[Saved entries]
======

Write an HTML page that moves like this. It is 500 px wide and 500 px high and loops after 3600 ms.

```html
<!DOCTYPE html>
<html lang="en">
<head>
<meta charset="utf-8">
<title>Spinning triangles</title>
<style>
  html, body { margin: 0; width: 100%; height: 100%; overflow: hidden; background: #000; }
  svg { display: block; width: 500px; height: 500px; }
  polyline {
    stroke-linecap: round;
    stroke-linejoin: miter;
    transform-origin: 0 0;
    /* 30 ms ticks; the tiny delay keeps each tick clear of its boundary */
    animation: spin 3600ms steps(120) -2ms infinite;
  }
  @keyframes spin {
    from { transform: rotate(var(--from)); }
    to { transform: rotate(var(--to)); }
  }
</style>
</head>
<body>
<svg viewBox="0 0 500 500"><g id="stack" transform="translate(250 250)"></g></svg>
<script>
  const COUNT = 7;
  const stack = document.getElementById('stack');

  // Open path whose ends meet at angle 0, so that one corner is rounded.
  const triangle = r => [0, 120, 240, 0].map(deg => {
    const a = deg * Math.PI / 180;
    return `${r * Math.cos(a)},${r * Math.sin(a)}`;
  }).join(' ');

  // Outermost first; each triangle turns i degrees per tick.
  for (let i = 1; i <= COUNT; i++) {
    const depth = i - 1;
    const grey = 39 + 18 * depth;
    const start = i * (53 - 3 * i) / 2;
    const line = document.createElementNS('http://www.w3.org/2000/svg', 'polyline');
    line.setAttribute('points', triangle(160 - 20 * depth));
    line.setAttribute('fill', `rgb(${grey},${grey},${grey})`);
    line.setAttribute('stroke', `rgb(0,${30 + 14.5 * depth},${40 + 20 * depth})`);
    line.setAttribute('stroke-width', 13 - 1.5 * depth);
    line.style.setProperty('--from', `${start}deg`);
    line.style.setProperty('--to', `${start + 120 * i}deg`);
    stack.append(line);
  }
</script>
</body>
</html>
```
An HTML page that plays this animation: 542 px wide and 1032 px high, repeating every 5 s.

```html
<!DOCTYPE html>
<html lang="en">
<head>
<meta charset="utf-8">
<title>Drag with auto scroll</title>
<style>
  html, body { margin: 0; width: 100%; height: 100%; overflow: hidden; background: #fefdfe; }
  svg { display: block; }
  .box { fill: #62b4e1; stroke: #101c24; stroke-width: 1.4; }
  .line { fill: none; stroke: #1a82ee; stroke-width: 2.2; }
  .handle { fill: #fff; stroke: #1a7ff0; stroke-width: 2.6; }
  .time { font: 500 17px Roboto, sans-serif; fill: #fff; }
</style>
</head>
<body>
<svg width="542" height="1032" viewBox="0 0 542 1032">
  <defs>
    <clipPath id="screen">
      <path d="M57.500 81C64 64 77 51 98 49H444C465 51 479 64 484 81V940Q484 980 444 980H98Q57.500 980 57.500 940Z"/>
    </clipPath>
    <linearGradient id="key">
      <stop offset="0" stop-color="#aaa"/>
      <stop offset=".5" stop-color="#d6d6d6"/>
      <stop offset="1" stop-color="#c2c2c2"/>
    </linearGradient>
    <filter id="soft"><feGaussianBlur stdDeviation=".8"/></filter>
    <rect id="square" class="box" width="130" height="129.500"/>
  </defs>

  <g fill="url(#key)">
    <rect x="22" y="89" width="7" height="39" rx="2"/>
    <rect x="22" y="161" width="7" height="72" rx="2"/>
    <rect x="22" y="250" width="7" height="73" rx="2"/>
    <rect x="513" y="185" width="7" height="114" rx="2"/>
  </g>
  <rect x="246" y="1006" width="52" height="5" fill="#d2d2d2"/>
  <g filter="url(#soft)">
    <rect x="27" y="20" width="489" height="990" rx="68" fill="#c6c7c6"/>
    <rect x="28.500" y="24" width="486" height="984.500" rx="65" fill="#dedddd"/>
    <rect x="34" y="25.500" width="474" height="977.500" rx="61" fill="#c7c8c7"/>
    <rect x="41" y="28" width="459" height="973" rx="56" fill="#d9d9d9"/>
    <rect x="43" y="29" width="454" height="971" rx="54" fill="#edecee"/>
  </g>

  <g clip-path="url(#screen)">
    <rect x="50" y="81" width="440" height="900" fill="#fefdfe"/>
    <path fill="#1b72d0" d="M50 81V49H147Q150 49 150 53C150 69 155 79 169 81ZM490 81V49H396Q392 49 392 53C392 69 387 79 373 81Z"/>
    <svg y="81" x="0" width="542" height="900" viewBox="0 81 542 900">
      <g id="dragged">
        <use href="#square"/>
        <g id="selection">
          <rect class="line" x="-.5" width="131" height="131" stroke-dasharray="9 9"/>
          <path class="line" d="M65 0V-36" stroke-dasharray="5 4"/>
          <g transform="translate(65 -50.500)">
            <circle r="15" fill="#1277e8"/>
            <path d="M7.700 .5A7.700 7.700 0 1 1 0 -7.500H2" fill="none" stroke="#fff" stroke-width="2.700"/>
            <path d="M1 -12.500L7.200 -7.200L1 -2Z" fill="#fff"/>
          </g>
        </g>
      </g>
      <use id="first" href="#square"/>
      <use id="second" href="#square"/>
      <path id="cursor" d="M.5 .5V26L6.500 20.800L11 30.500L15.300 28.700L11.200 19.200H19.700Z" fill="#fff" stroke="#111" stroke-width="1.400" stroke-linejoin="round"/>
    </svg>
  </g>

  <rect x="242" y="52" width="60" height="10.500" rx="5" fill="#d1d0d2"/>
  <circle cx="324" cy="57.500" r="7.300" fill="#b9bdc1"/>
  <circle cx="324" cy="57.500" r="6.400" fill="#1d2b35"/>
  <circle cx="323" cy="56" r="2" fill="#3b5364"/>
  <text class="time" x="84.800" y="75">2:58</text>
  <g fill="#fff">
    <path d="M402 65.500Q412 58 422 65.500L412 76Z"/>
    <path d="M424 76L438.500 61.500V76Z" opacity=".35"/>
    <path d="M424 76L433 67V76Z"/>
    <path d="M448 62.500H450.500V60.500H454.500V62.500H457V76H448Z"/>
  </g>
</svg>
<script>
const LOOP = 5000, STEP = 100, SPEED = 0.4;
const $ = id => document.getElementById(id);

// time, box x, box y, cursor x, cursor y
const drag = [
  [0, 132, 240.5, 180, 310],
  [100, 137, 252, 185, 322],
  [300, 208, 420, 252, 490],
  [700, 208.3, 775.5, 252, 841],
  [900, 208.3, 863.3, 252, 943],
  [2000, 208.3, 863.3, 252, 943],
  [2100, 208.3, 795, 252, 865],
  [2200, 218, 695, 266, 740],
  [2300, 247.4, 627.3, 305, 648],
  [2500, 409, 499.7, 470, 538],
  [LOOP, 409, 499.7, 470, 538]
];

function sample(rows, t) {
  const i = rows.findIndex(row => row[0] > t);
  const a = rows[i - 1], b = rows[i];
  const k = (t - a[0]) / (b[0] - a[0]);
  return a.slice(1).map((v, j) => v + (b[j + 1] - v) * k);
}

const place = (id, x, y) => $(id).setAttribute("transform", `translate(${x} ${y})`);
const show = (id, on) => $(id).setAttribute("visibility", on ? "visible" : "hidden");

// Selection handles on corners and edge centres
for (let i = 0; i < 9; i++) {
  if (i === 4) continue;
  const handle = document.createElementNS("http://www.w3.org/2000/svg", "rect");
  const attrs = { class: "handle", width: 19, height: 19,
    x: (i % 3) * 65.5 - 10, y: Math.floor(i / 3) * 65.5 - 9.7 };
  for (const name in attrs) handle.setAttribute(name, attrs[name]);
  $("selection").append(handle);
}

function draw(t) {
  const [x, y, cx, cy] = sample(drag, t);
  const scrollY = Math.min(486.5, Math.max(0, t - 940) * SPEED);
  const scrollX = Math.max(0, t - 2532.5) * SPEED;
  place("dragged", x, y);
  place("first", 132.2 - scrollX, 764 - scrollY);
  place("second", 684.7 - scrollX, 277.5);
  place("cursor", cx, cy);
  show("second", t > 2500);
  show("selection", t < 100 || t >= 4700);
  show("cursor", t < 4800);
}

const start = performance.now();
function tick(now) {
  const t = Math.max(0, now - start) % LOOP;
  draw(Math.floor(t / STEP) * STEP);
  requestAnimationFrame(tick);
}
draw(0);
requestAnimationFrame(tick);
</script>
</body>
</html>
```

======

### Directions
Collect every line above that contains the word "high".

### Task output
Write an HTML page that moves like this. It is 500 px wide and 500 px high and loops after 3600 ms.
An HTML page that plays this animation: 542 px wide and 1032 px high, repeating every 5 s.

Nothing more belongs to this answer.